Content starts
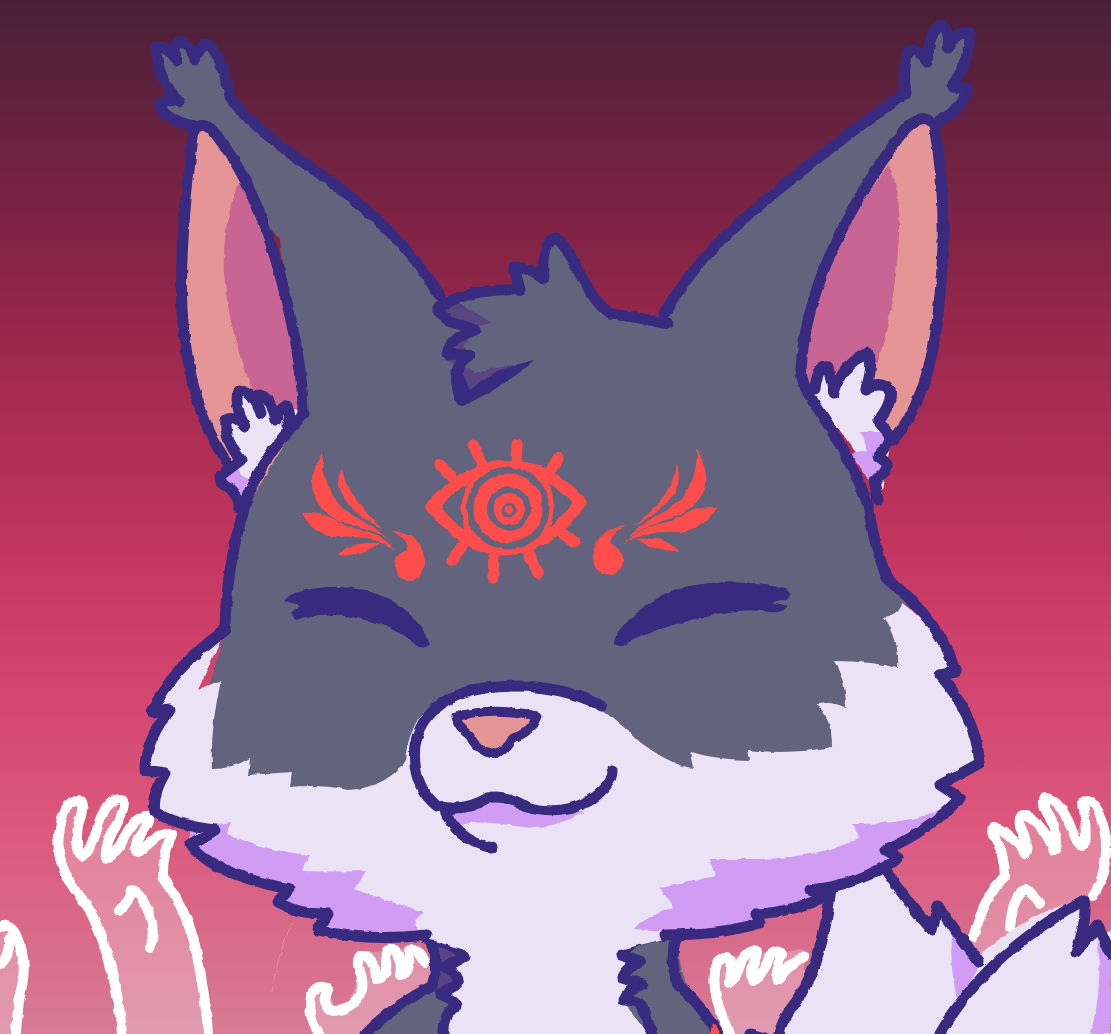
<!DOCTYPE html>
<html lang="en">
<head>
<meta charset="utf-8">
<title>Fox with a third eye</title>
<style>
:root {
  --line: #382c7e;
  --fur: #64647e;
  --fur-shade: #594581;
  --white-fur: #ebe2f5;
  --lilac: #d09cf4;
  --ear: #e59595;
  --ear-deep: #c96592;
  --mark: #ff4e4c;
  --hand: #fff;
}
html, body { margin: 0; overflow: hidden; }
svg { display: block; width: 1111px; height: 1034px; }
.line { fill: none; stroke: var(--line); stroke-width: 11; stroke-linecap: round; stroke-linejoin: round; }
.fur { fill: var(--fur); }
.white { fill: var(--white-fur); }
.lilac { fill: var(--lilac); }
.ear { fill: var(--ear); }
.ear-deep { fill: var(--ear-deep); }
.shade { fill: var(--fur-shade); }
.ink { fill: var(--line); }
.mark { fill: var(--mark); }
.mark-line { fill: none; stroke: var(--mark); stroke-width: 11; stroke-linecap: round; stroke-linejoin: round; }
.hand { fill: #fff; fill-opacity: .24; stroke: none; }
.hand-line { fill: none; stroke: var(--hand); stroke-width: 10; stroke-linecap: round; stroke-linejoin: round; }
</style>
</head>
<body>
<svg viewBox="0 0 1111 1034" role="img" aria-label="A smiling grey fox with closed eyes and a red eye symbol on its forehead">
  <defs>
    <linearGradient id="dusk" x1="0" y1="0" x2="0" y2="1">
      <stop offset="0" stop-color="#491f38"/>
      <stop offset=".1" stop-color="#62213e"/>
      <stop offset=".22" stop-color="#802344"/>
      <stop offset=".34" stop-color="#9d284e"/>
      <stop offset=".46" stop-color="#b53057"/>
      <stop offset=".6" stop-color="#cd3d68"/>
      <stop offset=".78" stop-color="#db557a"/>
      <stop offset="1" stop-color="#d77b97"/>
    </linearGradient>
    <filter id="brush" x="-5%" y="-5%" width="110%" height="110%">
      <feTurbulence type="fractalNoise" baseFrequency=".09" numOctaves="2" seed="4"/>
      <feDisplacementMap in="SourceGraphic" scale="4" xChannelSelector="R" yChannelSelector="G"/>
    </filter>
  </defs>

  <rect width="1111" height="1034" fill="url(#dusk)"/>

  <g id="hands" filter="url(#brush)">
    <path class="hand" d="M122 1040Q118 960 85 900Q55 870 59 838Q62 800 80 800L76 855L120 798L104 858L146 816L136 852L170 835Q158 870 168 885Q200 930 208 1040Z"/>
    <path class="hand-line" d="M122 1034Q116 960 87 905Q54 868 59 835Q63 800 78 800Q86 802 79 822Q74 842 81 857Q92 850 98 825Q107 798 122 799Q128 803 117 824Q104 845 106 858Q116 855 125 836Q136 815 148 816Q152 819 142 832Q132 848 138 853Q146 846 158 836Q168 832 172 834Q160 865 164 880Q190 915 197 955Q206 1000 208 1034M119 911Q129 902 132 890Q140 892 149 913Q156 930 150 948"/>
    <path class="hand" d="M0 925Q24 930 23 970Q18 1010 16 1040H0Z"/>
    <path class="hand-line" d="M0 927Q12 922 18 940Q27 962 22 985Q17 1010 16 1034M0 964Q10 958 9 938"/>
    <path class="hand" d="M320 1040Q305 1010 313 988Q330 985 335 1010Q360 1000 358 955L420 945L440 985L370 1040Z"/>
    <path class="hand-line" d="M319 1034Q306 1013 312 993Q317 984 328 988Q320 1004 332 1011Q354 1010 362 990Q364 980 358 966Q357 952 366 956Q376 964 376 979Q388 978 386 962Q386 945 395 950Q403 960 400 975Q411 974 409 952Q414 943 425 962"/>
    <path class="hand" d="M726 1040Q706 985 720 957L805 950V1040Z"/>
    <path class="hand-line" d="M730 1034Q708 990 717 963Q725 954 731 961L729 983Q737 978 742 959Q751 946 758 952Q750 968 753 981Q764 974 770 955Q780 948 782 955Q775 970 778 980Q790 963 804 957"/>
    <path class="hand" d="M972 940Q990 890 1003 870L991 828L1030 842L1020 812L1056 835L1044 798L1077 830L1095 800L1106 850Q1108 890 1085 905L980 960Z"/>
    <path class="hand-line" d="M973 938Q985 895 1005 876Q1004 850 993 835Q990 825 999 829Q1015 837 1025 854Q1032 850 1020 826Q1018 812 1027 816Q1044 826 1054 850Q1060 848 1054 825Q1040 804 1045 798Q1060 799 1072 830Q1077 846 1084 846Q1088 838 1083 802Q1091 796 1099 812Q1110 840 1104 868Q1100 887 1093 896M1010 927Q1013 894 1027 889L1040 903"/>
    <path d="M292 922Q276 960 272 992" fill="none" stroke="#eeb0c0" stroke-opacity=".5" stroke-width="1"/>
  </g>

  <g id="tail" filter="url(#brush)">
    <path class="white" d="M832 880L885 870L930 925L938 905L975 960Q1030 908 1086 900L1078 945L1111 930V1040H776Q800 1010 815 960Z"/>
    <path class="lilac" d="M953 930L980 965L958 1005Q948 960 953 930ZM1097 935L1111 955V1034H1090Q1104 990 1097 935Z"/>
    <path class="line" d="M831 886Q824 960 796 1002Q782 1020 779 1034M887 872Q910 905 932 930L938 906Q956 932 979 962M940 1034Q985 955 1084 900Q1088 920 1076 952L1098 925Q1106 945 1111 955M750 1034L765 1038"/>
  </g>

  <g id="body" filter="url(#brush)">
    <path class="fur" d="M430 930H680Q670 980 724 1040H360Q390 1005 432 988Z"/>
    <path class="white" d="M445 925H650Q630 935 622 956L640 960L622 977L642 984L622 1000L652 1040H444L457 1003L440 998L461 982L446 970L465 958Z"/>
    <path class="shade" d="M430 944L458 952L445 970L455 980L434 993L436 970Z"/>
    <path class="line" d="M430 940Q440 965 432 986Q390 1008 365 1034M425 938Q455 942 464 957L446 967Q460 976 458 984L440 994Q455 1000 456 1006Q443 1014 444 1034M676 938Q669 960 678 985Q700 1003 718 1034M665 935Q630 938 621 955L640 961Q623 970 622 978L643 984Q628 990 624 1000Q640 1000 643 1008L652 1034"/>
    <path class="mark" d="M713 1023L720 1034H710Z"/>
  </g>

  <g id="head" filter="url(#brush)">
    <path id="head-fur" class="fur" d="M194 126Q165 120 159 105Q165 98 180 102Q157 80 156 47Q166 44 176 61Q173 42 181 41Q190 45 195 59Q202 42 210 45Q224 62 230 97Q250 126 310 167Q400 228 442 298Q470 288 520 290L514 267Q527 266 544 278Q542 240 556 238Q566 245 578 270Q594 302 610 314L668 324L664 314Q695 258 760 205Q840 138 906 93Q902 70 909 50Q918 48 927 62Q930 27 942 25Q950 30 948 48Q956 30 970 33Q971 56 952 87L968 88Q964 108 940 120L800 370L812 400Q850 455 868 505Q875 550 888 580L910 610L890 790H180L225 630Q226 560 250 490Q268 450 304 414L280 240Z"/>

    <g id="left-ear">
      <path class="ear" d="M194 130Q205 117 220 140Q266 200 292 325Q303 375 303 414L246 508L222 462Q190 400 183 310Q178 240 194 130Z"/>
      <path class="ear-deep" d="M241 182Q280 260 296 350L300 410L256 398Q230 340 224 275Q222 215 241 182Z"/>
      <path class="white" d="M302 414Q265 447 243 508L222 478L240 460L224 418L245 428L238 390L262 412L258 394Q272 400 278 418L288 404Z"/>
      <path class="lilac" d="M221 476L236 464Q241 478 251 481L242 508L236 492L223 484Z"/>
      <path class="line" d="M303 414Q303 375 292 325Q266 200 220 140Q205 117 194 130Q179 240 182 310Q188 405 226 461M239 508Q240 498 230 489Q218 483 221 475L241 460Q224 440 226 420Q234 415 245 427Q233 402 239 391Q252 390 261 413Q252 396 260 394Q273 402 276 420Q281 404 287 406Q292 415 287 425"/>
    </g>

    <g id="right-ear">
      <path class="ear" d="M802 372Q806 270 890 150Q920 103 934 126Q950 210 936 320Q927 400 890 445L812 402Z"/>
      <path class="ear-deep" d="M888 165Q903 190 898 250Q892 330 870 384L805 390Q804 280 888 165Z"/>
      <path class="white" d="M811 399L820 367L838 392Q842 360 868 352L870 388L890 390L882 430L892 436L880 500Q855 440 811 399Z"/>
      <path class="lilac" d="M860 432L890 432L880 455L889 465L876 478L880 500Q862 468 850 453L868 450Z"/>
      <path class="line" d="M812 400Q802 385 801 370Q806 270 890 150Q920 103 934 126Q950 210 938 315Q930 395 893 441M815 388Q818 365 828 367L834 393Q842 363 868 353Q874 364 866 389Q880 380 890 390Q893 402 878 421L890 435Q887 447 878 456L888 464Q885 476 874 480L878 500"/>
    </g>

    <g id="cheeks">
      <path class="white" d="M225 630L198 690L221 680Q210 730 212 769Q232 769 250 758L248 775L292 772L290 787Q320 784 349 790Q390 786 405 760Q410 715 440 700Q500 670 570 692Q605 708 640 742Q670 765 693 768L690 752Q720 760 750 760L748 750Q790 755 832 747Q832 718 817 705Q830 700 846 708Q846 680 834 661Q870 661 898 668Q900 640 884 617Q900 615 902 603Q940 630 955 672L940 675Q975 715 980 763L940 785L960 798Q930 830 885 850L898 858Q860 885 810 892L825 898Q790 915 755 916L762 922Q720 935 680 935L620 950H465L420 937Q360 942 318 932L328 916Q300 915 275 903L290 889Q215 880 190 845L215 830Q175 825 155 812Q152 795 165 773L145 770Q145 740 170 710L152 712Q170 670 225 630Z"/>
      <path class="lilac" d="M190 828L231 822L228 835Q270 852 310 855L302 871Q340 872 366 871L354 889Q390 902 424 912Q405 927 427 934Q370 943 318 932L328 914L277 902L292 889Q215 875 190 845ZM942 808Q910 825 852 824L860 838Q820 857 762 859H710L715 876Q690 882 660 888L673 907Q640 920 633 930Q710 936 760 922L755 914Q800 911 825 896L812 890Q865 880 898 858L885 850Q920 835 942 808Z"/>
    </g>

    <g id="muzzle">
      <path class="lilac" d="M450 812Q470 805 485 798L515 798L540 809L584 812Q550 832 515 826Q470 818 454 828Z"/>
      <path class="line" d="M602 706Q550 680 485 688Q425 697 415 745Q411 785 437 806Q463 813 488 798Q505 794 526 807Q560 817 589 801Q612 785 612 771M444 808Q455 840 492 848"/>
      <path class="line" style="fill:var(--ear);stroke-width:9" d="M456 717Q492 706 537 716Q531 733 513 738Q503 755 493 754Q476 750 470 736Q458 727 456 717Z"/>
    </g>

    <g id="hair">
      <path class="shade" d="M440 310Q452 303 462 304L492 323L476 326L464 347L474 353L462 365L474 372L533 361Q495 382 462 402L458 370L444 354L470 333Z"/>
      <path class="ink" d="M460 365Q466 382 470 390Q498 367 535 360Q520 374 490 392L464 406Q452 405 451 385Z"/>
      <path class="line" d="M438 312L449 321L475 330Q450 338 447 354L470 355Q453 366 456 386L462 400"/>
    </g>

    <path id="head-outline" class="line" d="M194 126Q165 120 159 105Q165 98 180 102Q157 80 156 47Q166 44 176 61Q173 42 181 41Q190 45 195 59Q202 42 210 45Q224 62 230 97Q250 126 310 167Q400 228 440 296M438 309Q465 288 520 290L514 267Q527 266 544 278Q542 240 556 238Q566 245 578 270Q594 302 610 314Q640 317 668 324M664 314Q695 258 760 205Q840 138 906 93Q902 70 909 50Q918 48 927 62Q930 27 942 25Q950 30 948 48Q956 30 970 33Q971 56 952 87L968 88Q964 108 940 120M304 414Q268 450 250 490Q226 560 225 630Q170 670 152 712L170 710Q145 740 145 770L165 773Q152 795 155 812Q175 825 215 830L190 845Q215 875 290 889L277 902Q300 915 328 914L318 930Q365 942 427 935M812 400Q850 455 868 505Q875 550 888 580Q940 620 956 672L940 675Q975 715 980 763L940 785L960 798Q930 830 885 850L898 858Q860 885 810 890L825 897Q790 913 755 914L760 923Q720 935 665 935"/>

    <g id="closed-eyes" class="ink">
      <path d="M284 601Q290 593 303 591Q345 580 388 598Q420 617 430 644Q425 651 416 645Q385 619 335 615Q313 614 296 620L291 614L300 605Z"/>
      <path d="M615 638Q635 605 680 588Q730 576 787 589Q794 594 787 599L772 602L788 606Q784 613 771 612Q735 607 692 620Q650 630 622 646Q613 646 615 638Z"/>
    </g>
  </g>

  <g id="forehead-mark" filter="url(#brush)">
    <path class="mark-line" d="M432 506Q468 465 510 466Q548 466 581 502Q546 550 504 550Q461 547 432 506Z"/>
    <path class="mark" fill-rule="evenodd" d="M430 506Q468 460 510 461Q548 461 585 502Q546 555 504 555Q461 552 430 506ZM441 507Q453 523 466 530Q456 507 468 484Q452 493 441 507ZM549 483Q559 507 548 532Q562 520 572 504Q563 492 549 483Z"/>
    <circle cx="508" cy="508" r="38" fill="none" stroke="#64647e" stroke-width="7"/>
    <circle cx="509" cy="509" r="19" fill="none" stroke="#64647e" stroke-width="6"/>
    <circle cx="509" cy="510" r="6" fill="none" stroke="#64647e" stroke-width="3"/>
    <path class="mark-line" d="M440 465L451 476M473 445L482 464M517 444L516 464M558 458L549 474M462 546L453 560M494 556L493 577M529 553L538 573M563 534L574 542"/>
    <g class="mark">
      <path d="M322 453Q309 474 313 492Q320 515 346 523Q370 528 390 540Q370 524 350 514Q323 495 322 453Z"/>
      <path d="M342 468Q334 480 344 498Q355 516 382 529Q365 512 357 501Q344 485 342 468Z"/>
      <path d="M302 513Q312 533 336 537Q366 534 395 549Q376 530 346 526Q325 511 302 513Z"/>
      <path d="M338 556Q350 541 380 543Q365 555 338 556Z"/>
      <path d="M391 531Q421 532 425 562Q423 581 409 581Q394 579 395 563Q397 552 408 549Q407 538 391 531Z"/>
      <path d="M697 448Q708 471 706 486Q700 506 672 518Q648 525 628 538Q645 520 668 510Q698 490 697 448Z"/>
      <path d="M677 463Q682 480 674 494Q662 511 634 527Q655 509 663 497Q675 480 677 463Z"/>
      <path d="M717 507Q706 528 681 532Q650 529 622 544Q645 525 672 521Q692 506 717 507Z"/>
      <path d="M679 551Q667 536 637 539Q652 551 679 551Z"/>
      <path d="M626 526Q596 528 593 556Q594 575 608 575Q624 573 623 557Q621 547 610 543Q611 533 626 526Z"/>
    </g>
  </g>
</svg>
</body>
</html>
Content ends
* **EXERCISE**: Look through the entries above, and wherever a line holds the word "stroke", copy it.

* **EXPECTED ANSWER**:
.line { fill: none; stroke: var(--line); stroke-width: 11; stroke-linecap: round; stroke-linejoin: round; }
.mark-line { fill: none; stroke: var(--mark); stroke-width: 11; stroke-linecap: round; stroke-linejoin: round; }
.hand { fill: #fff; fill-opacity: .24; stroke: none; }
.hand-line { fill: none; stroke: var(--hand); stroke-width: 10; stroke-linecap: round; stroke-linejoin: round; }
    <path d="M292 922Q276 960 272 992" fill="none" stroke="#eeb0c0" stroke-opacity=".5" stroke-width="1"/>
      <path class="line" style="fill:var(--ear);stroke-width:9" d="M456 717Q492 706 537 716Q531 733 513 738Q503 755 493 754Q476 750 470 736Q458 727 456 717Z"/>
    <circle cx="508" cy="508" r="38" fill="none" stroke="#64647e" stroke-width="7"/>
    <circle cx="509" cy="509" r="19" fill="none" stroke="#64647e" stroke-width="6"/>
    <circle cx="509" cy="510" r="6" fill="none" stroke="#64647e" stroke-width="3"/>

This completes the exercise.